Somalia is enduring its third consecutive poor rain season since late 2020 according to the latest Drought Bulletin issued by FAO’s Somalia Water and Land Information Management (FAO SWALIM) Unit in Mogadishu yesterday. The southern regions of Somalia are now enduring severe drought while the north-eastern regions of the country are facing a widespread moderate drought. If drought conditions are to worsen as expected in December 2021 and into the first quarter of 2022, it could lead to a similar situation witnessed in 2016/2017, FAO SWALIM said.
The impacts of climate change and variability in Somalia are major causes of the current climatic hazards that the country has faced over the last decade. “Climate change continues to induce recurrent droughts and erratic weather patterns resulting in widespread displacement, hunger, malnutrition and increased poverty. The negative rainfall anomalies, coupled with the outlook of depressed rainfalls in the country in November, indicate that they will not be enough to mitigate the drought conditions we’re witnessing,” said Ugo Leonardi, SWALIM Technical Adviser.
On the run from hunger as drought grips south, central Somalia
The severe drought conditions come at a time when an estimated 3.5 million Somalis already face acute food insecurity, and the number of severely malnourished children is also on the rise. The drought conditions triggered by failed rains have already destroyed crops and killed livestock. Farmers and herders are forced to walk increasingly long distances in search of pasture and water, and the drought has had a devastating impact on their lives and livelihoods.

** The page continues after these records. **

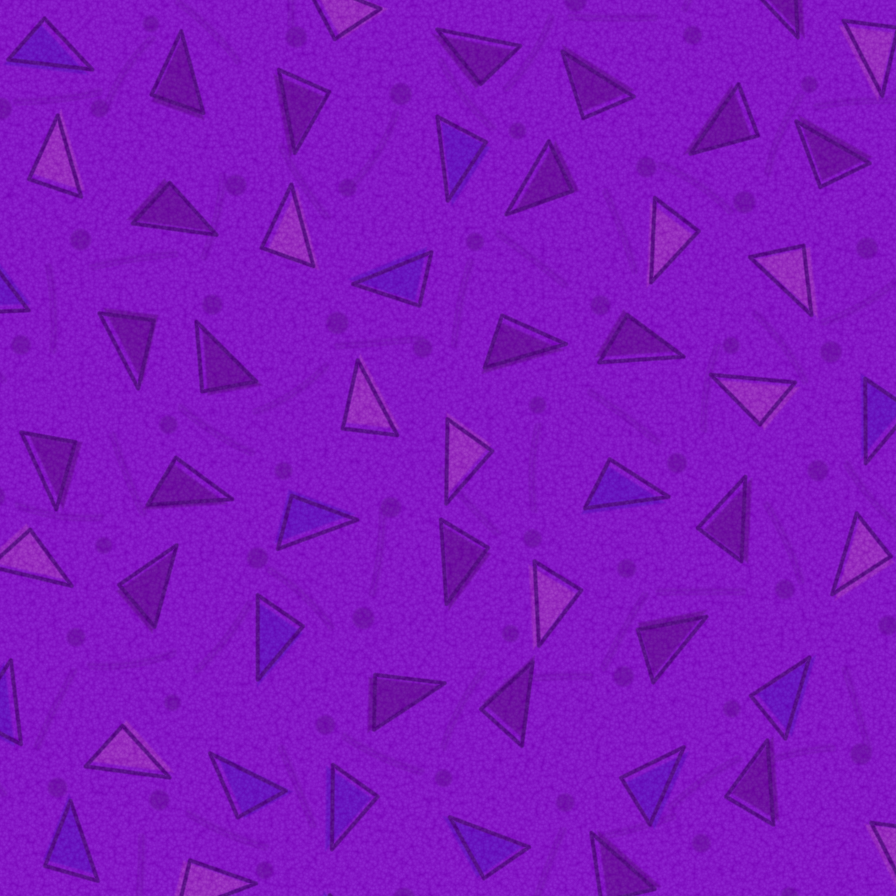
A Shadertoy shader for this pattern:

```glsl
// Scattered outlined triangles with slipped fills, soft dots and faint curved
// strokes on a grainy violet ground. Shapes sit on a turned, jittered lattice;
// the grain is two layers of cellular noise.
#define CELLS 7.0
#define TILT 0.31
#define JITTER 0.34
#define LINE_HALF 0.0022
#define FILL_SLIP 0.0075
#define DOT_RADIUS 0.0112
#define STROKE_HALF 0.046
#define GRAIN_SCALE 165.0
#define GRAIN_TINT vec3(0.050, 0.080, 0.055)

const vec3 GROUND = vec3(0.506, 0.082, 0.766);
const vec3 INK = vec3(0.315, 0.045, 0.500);
const vec3 PINK = vec3(0.585, 0.175, 0.735);
const vec3 BLUE = vec3(0.390, 0.070, 0.735);
const vec3 PLUM = vec3(0.405, 0.055, 0.600);
const vec3 SHADE = vec3(0.410, 0.055, 0.630);

vec2 hash2(vec2 p) {
    vec3 h = fract(p.xyx * vec3(0.1031, 0.1030, 0.0973));
    h += dot(h, h.yzx + 33.33);
    return fract((h.xx + h.yz) * h.zy);
}

mat2 turn(float angle) {
    float c = cos(angle), s = sin(angle);
    return mat2(c, s, -s, c);
}

// Bright at the feature points, dark between them
float cellular(vec2 p) {
    vec2 cell = floor(p), f = fract(p);
    float nearest = 4.0;
    for (int y = -1; y <= 1; y++)
    for (int x = -1; x <= 1; x++) {
        vec2 o = vec2(x, y);
        vec2 d = o + hash2(cell + o + 40.0) - f;
        nearest = min(nearest, dot(d, d));
    }
    return 1.0 - 2.0 * sqrt(nearest);
}

float segment(vec2 p, vec2 a, vec2 b) {
    vec2 e = b - a;
    return length(p - a - e * clamp(dot(p - a, e) / dot(e, e), 0.0, 1.0));
}

float cross2(vec2 a, vec2 b) { return a.x * b.y - a.y * b.x; }

// Signed distance to the one triangle used everywhere
float triangle(vec2 p) {
    vec2 a = vec2(-0.028, 0.020), b = vec2(0.050, 0.020), c = vec2(-0.022, -0.041);
    float edge = min(segment(p, a, b), min(segment(p, b, c), segment(p, c, a)));
    float inside = max(cross2(b - a, p - a), max(cross2(c - b, p - b), cross2(a - c, p - c)));
    return inside < 0.0 ? -edge : edge;
}

float cover(float dist, float soft) { return 1.0 - smoothstep(-soft, soft, dist); }

void mainImage(out vec4 fragColor, in vec2 fragCoord) {
    vec2 uv = fragCoord / iResolution.y;
    float soft = max(0.0013, 0.8 / iResolution.y);
    float grain = 0.55 * cellular(uv * GRAIN_SCALE)
                + 0.45 * cellular(turn(0.6) * uv * GRAIN_SCALE * 1.8);

    vec2 lattice = turn(TILT) * uv * CELLS + 20.0;
    vec2 base = floor(lattice);
    vec3 col = GROUND;

    for (int y = -1; y <= 1; y++)
    for (int x = -1; x <= 1; x++) {
        vec2 id = base + vec2(x, y);
        vec2 place = hash2(id) - 0.5, pick = hash2(id + 71.0), slip = hash2(id + 133.0);
        vec2 local = (lattice - id - 0.5) / CELLS;

        // Faint bent stroke beside or above the triangle
        bool upright = mod(id.x + id.y, 2.0) < 0.5;
        vec2 q = local - (upright ? vec2(0.5, 0.0) : vec2(0.0, 0.5)) / CELLS;
        q = turn((upright ? 1.57 : 0.0) + 1.5 * (slip.x - 0.5)) * (q - 0.02 * place.yx);
        q.y += (slip.y - 0.5) * 5.0 * q.x * q.x;
        float stroke = segment(q, vec2(-STROKE_HALF, 0.0), vec2(STROKE_HALF, 0.0)) - 0.0045;
        float streak = 0.30 + 0.10 * sin(q.y * 1250.0) + 0.12 * grain;
        col = mix(col, SHADE, cover(stroke, 0.002) * streak);

        // Soft dot at the cell corner
        vec2 dotPos = local - (0.5 + 0.36 * (pick.yx - 0.5)) / CELLS;
        float disc = length(dotPos) - DOT_RADIUS * (0.8 + 0.3 * slip.y);
        col = mix(col, SHADE, cover(disc, 0.0025) * (0.70 + 0.25 * grain));

        // Triangle: slipped fill below a crisp outline
        mat2 spin = turn(6.2832 * pick.x);
        vec2 t = local - JITTER * place / CELLS;
        vec2 shift = FILL_SLIP * (turn(6.2832 * slip.x) * vec2(1.0, 0.0));
        vec3 fill = pick.y < 0.34 ? PINK : pick.y < 0.66 ? BLUE : PLUM;
        col = mix(col, fill, cover(triangle(spin * (t - shift)), 0.002) * (0.85 + 0.2 * grain));
        float outline = abs(triangle(spin * t)) - LINE_HALF;
        col = mix(col, INK, 0.9 * cover(outline, soft));
    }

    col += GRAIN_TINT * grain;
    fragColor = vec4(clamp(col, 0.0, 1.0), 1.0);
}
```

Some pastoral communities in Juba and Galmadug regions have already been displaced and are making their way to towns and IDP camps after losing most of their livestock.
In addition, the persistent drought conditions have contributed to rapidly declining household purchasing power. A situation that is worsening as international prices reached a ten year high in October with imported rice prices in northern and central Somalia up by 50 percent and the prices of maize and sorghum up 30-60 percent in southern markets due to low supply.
With current weather forecasts and persistent conflict present in parts of the country, food insecurity is projected to worsen significantly through May 2022, with many families expected to experience increased hunger and erosion of their capacity to cope with these multiple crises.
Doubling Down on Drought Response Efforts
Without urgent and scaled up support to the communities in these affected regions, the situation will likely deteriorate further in the first half of 2022. The increasing humanitarian needs are coming at the end of an already challenging year. Government, humanitarian and resource partners must step up to meet this latest challenge.
“The impact of the worsening drought on vulnerable rural populations is extremely worrying. Without rapid action by all actors, rural communities will face difficult choices in coming months as they become unable to feed their families,” said FAO Representative Etienne Peterschmitt. “in 2017 we were able to avert a devastating crisis in Somalia as a result of early action at scale thanks to substantial and timely commitments by resource partners. We must not forget these lessons now. It’s time again for the humanitarian community to double down on its response efforts to safeguard lives and livelihoods in Somalia,” he said.
FAO urgently requires USD2.35 million to protect pastoralist assets through livestock treatment for 15 million animals and USD1.8 million to meet the food needs of 12,500 rural households in southern Somalia.
FAO emergency response in Somalia saves lives and livelihoods by providing cash transfers to vulnerable rural households to meet immediate food needs, while providing critically needed supplementary livestock feed, water and treatment to pastoral communities. Additionally, the emergency response provides drought tolerant seed varieties and supplementary irrigation to protect the livelihood of rural farming households.